AIM OF THE EXERCISE:
Every single entry must be restated word for word.

[Source records]
****

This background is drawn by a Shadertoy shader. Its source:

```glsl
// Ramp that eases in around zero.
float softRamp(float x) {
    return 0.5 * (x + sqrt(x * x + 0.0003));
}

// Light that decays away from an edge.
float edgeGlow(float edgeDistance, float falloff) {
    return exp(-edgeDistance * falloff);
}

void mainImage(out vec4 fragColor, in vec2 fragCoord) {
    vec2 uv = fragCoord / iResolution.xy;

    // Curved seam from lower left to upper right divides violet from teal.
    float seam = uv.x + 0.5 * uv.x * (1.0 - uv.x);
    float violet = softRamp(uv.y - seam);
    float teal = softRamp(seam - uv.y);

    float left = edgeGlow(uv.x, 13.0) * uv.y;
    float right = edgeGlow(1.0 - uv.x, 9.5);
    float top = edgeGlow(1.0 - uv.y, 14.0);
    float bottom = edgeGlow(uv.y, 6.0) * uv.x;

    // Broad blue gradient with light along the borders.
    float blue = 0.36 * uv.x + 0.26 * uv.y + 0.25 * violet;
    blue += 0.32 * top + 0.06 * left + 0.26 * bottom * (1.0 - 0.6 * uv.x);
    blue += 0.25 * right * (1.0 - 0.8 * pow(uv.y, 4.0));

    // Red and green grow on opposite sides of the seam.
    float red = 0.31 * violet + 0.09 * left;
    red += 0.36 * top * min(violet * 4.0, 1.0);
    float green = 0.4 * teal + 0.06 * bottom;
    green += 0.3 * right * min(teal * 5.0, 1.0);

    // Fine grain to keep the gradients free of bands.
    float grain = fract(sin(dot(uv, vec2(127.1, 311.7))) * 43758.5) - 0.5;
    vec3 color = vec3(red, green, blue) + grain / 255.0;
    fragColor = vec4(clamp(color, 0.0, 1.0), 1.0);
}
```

****

REPLY:
This background is drawn by a Shadertoy shader. Its source:

```glsl
// Ramp that eases in around zero.
float softRamp(float x) {
    return 0.5 * (x + sqrt(x * x + 0.0003));
}

// Light that decays away from an edge.
float edgeGlow(float edgeDistance, float falloff) {
    return exp(-edgeDistance * falloff);
}

void mainImage(out vec4 fragColor, in vec2 fragCoord) {
    vec2 uv = fragCoord / iResolution.xy;

    // Curved seam from lower left to upper right divides violet from teal.
    float seam = uv.x + 0.5 * uv.x * (1.0 - uv.x);
    float violet = softRamp(uv.y - seam);
    float teal = softRamp(seam - uv.y);

    float left = edgeGlow(uv.x, 13.0) * uv.y;
    float right = edgeGlow(1.0 - uv.x, 9.5);
    float top = edgeGlow(1.0 - uv.y, 14.0);
    float bottom = edgeGlow(uv.y, 6.0) * uv.x;

    // Broad blue gradient with light along the borders.
    float blue = 0.36 * uv.x + 0.26 * uv.y + 0.25 * violet;
    blue += 0.32 * top + 0.06 * left + 0.26 * bottom * (1.0 - 0.6 * uv.x);
    blue += 0.25 * right * (1.0 - 0.8 * pow(uv.y, 4.0));

    // Red and green grow on opposite sides of the seam.
    float red = 0.31 * violet + 0.09 * left;
    red += 0.36 * top * min(violet * 4.0, 1.0);
    float green = 0.4 * teal + 0.06 * bottom;
    green += 0.3 * right * min(teal * 5.0, 1.0);

    // Fine grain to keep the gradients free of bands.
    float grain = fract(sin(dot(uv, vec2(127.1, 311.7))) * 43758.5) - 0.5;
    vec3 color = vec3(red, green, blue) + grain / 255.0;
    fragColor = vec4(clamp(color, 0.0, 1.0), 1.0);
}
```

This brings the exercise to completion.